(Saved data entries)
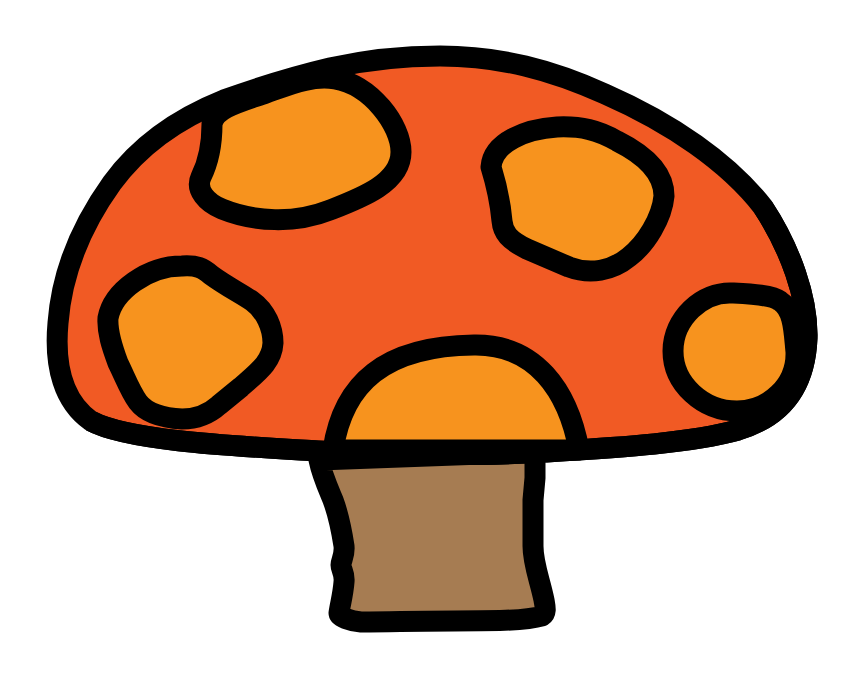
<!DOCTYPE html>
<html lang="en">
<head>
<meta charset="utf-8">
<title>Mushroom</title>
<style>
:root {
  --paper: #ffffff;
  --ink: #000000;
  --cap: #f15a24;
  --spot: #f7931e;
  --stem: #a67c52;
}
html, body { margin: 0; background: var(--paper); overflow: hidden; }
.mushroom { display: block; width: 864px; height: 679px; }
.mushroom path { stroke: var(--ink); stroke-width: 21; stroke-linejoin: round; }
.cap { fill: var(--cap); }
.spots { fill: var(--spot); }
.stem { fill: var(--stem); }
.mushroom .cap-outline { fill: none; }
</style>
</head>
<body>
<svg class="mushroom" viewBox="0 0 864 679" role="img" aria-label="Mushroom with a red-orange cap and orange spots">
  <path class="stem" d="M319 460C322 475 328 488 333 500C339 516 342 533 344 546C345 556 341 560 341 565C341 570 345 573 344 582C343 595 340 605 339 613C339 617 350 621 361 622C410 621 455 621 500 620.500C518 620 532 619 542 616C547 613 545 606 544 600C540 580 533 564 533 546L533 500L535 478V452Z"/>
  <path class="cap" d="M91 421C64 402 54 367 58 323C62 270 84 222 112 183C142 142 184 116 224 100C260 87 292 77 330 68C366 60 402 56 440 56C500 56 552 70 605 94C671 123 728 162 763 207C790 248 808 298 807 338C805 388 781 417 738 430C690 443 625 447 545 452C480 456 400 455 318 451C235 446 128 441 91 421Z"/>
  <g class="spots">
    <path d="M212 124C215 108 240 102 266 93C289 85 312 75 335 79C371 85 401 125 401 152C401 183 361 198 330 210C295 224 254 222 222 209C207 203 195 190 201 177C210 159 212 139 212 124Z"/>
    <path d="M491 167C493 142 526 129 557 127C581 126 598 130 617 141C641 153 664 170 664 196C662 218 646 244 629 257C612 271 590 275 569 267L527 249C509 240 503 233 502 221C500 199 495 180 491 167Z"/>
    <path d="M108 318C113 291 148 266 182 266C197 265 203 268 211 275C226 286 240 293 252 301C266 311 273 328 273 343C272 362 258 372 241 387L219 405C208 415 197 419 182 419C164 418 147 414 138 402C130 391 125 377 118 363C112 347 107 332 108 318Z"/>
    <path d="M733 293C752 294 772 295 780 301C794 310 794 332 796 352C797 385 769 411 737 411C703 411 673 384 673 351C673 319 702 291 733 293Z"/>
    <path d="M333 450C343 383 385 346 474 345C535 344 568 390 579 450Z"/>
  </g>
  <path class="cap-outline" d="M91 421C128 441 235 446 318 451C400 455 480 456 545 452C625 447 690 443 738 430C781 417 805 388 807 338C808 298 790 248 763 207"/>
</svg>
</body>
</html>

Instructions for the task —
The expected output is every record above, copied exactly, without pictures.

Response area —
<!DOCTYPE html>
<html lang="en">
<head>
<meta charset="utf-8">
<title>Mushroom</title>
<style>
:root {
  --paper: #ffffff;
  --ink: #000000;
  --cap: #f15a24;
  --spot: #f7931e;
  --stem: #a67c52;
}
html, body { margin: 0; background: var(--paper); overflow: hidden; }
.mushroom { display: block; width: 864px; height: 679px; }
.mushroom path { stroke: var(--ink); stroke-width: 21; stroke-linejoin: round; }
.cap { fill: var(--cap); }
.spots { fill: var(--spot); }
.stem { fill: var(--stem); }
.mushroom .cap-outline { fill: none; }
</style>
</head>
<body>
<svg class="mushroom" viewBox="0 0 864 679" role="img" aria-label="Mushroom with a red-orange cap and orange spots">
  <path class="stem" d="M319 460C322 475 328 488 333 500C339 516 342 533 344 546C345 556 341 560 341 565C341 570 345 573 344 582C343 595 340 605 339 613C339 617 350 621 361 622C410 621 455 621 500 620.500C518 620 532 619 542 616C547 613 545 606 544 600C540 580 533 564 533 546L533 500L535 478V452Z"/>
  <path class="cap" d="M91 421C64 402 54 367 58 323C62 270 84 222 112 183C142 142 184 116 224 100C260 87 292 77 330 68C366 60 402 56 440 56C500 56 552 70 605 94C671 123 728 162 763 207C790 248 808 298 807 338C805 388 781 417 738 430C690 443 625 447 545 452C480 456 400 455 318 451C235 446 128 441 91 421Z"/>
  <g class="spots">
    <path d="M212 124C215 108 240 102 266 93C289 85 312 75 335 79C371 85 401 125 401 152C401 183 361 198 330 210C295 224 254 222 222 209C207 203 195 190 201 177C210 159 212 139 212 124Z"/>
    <path d="M491 167C493 142 526 129 557 127C581 126 598 130 617 141C641 153 664 170 664 196C662 218 646 244 629 257C612 271 590 275 569 267L527 249C509 240 503 233 502 221C500 199 495 180 491 167Z"/>
    <path d="M108 318C113 291 148 266 182 266C197 265 203 268 211 275C226 286 240 293 252 301C266 311 273 328 273 343C272 362 258 372 241 387L219 405C208 415 197 419 182 419C164 418 147 414 138 402C130 391 125 377 118 363C112 347 107 332 108 318Z"/>
    <path d="M733 293C752 294 772 295 780 301C794 310 794 332 796 352C797 385 769 411 737 411C703 411 673 384 673 351C673 319 702 291 733 293Z"/>
    <path d="M333 450C343 383 385 346 474 345C535 344 568 390 579 450Z"/>
  </g>
  <path class="cap-outline" d="M91 421C128 441 235 446 318 451C400 455 480 456 545 452C625 447 690 443 738 430C781 417 805 388 807 338C808 298 790 248 763 207"/>
</svg>
</body>
</html>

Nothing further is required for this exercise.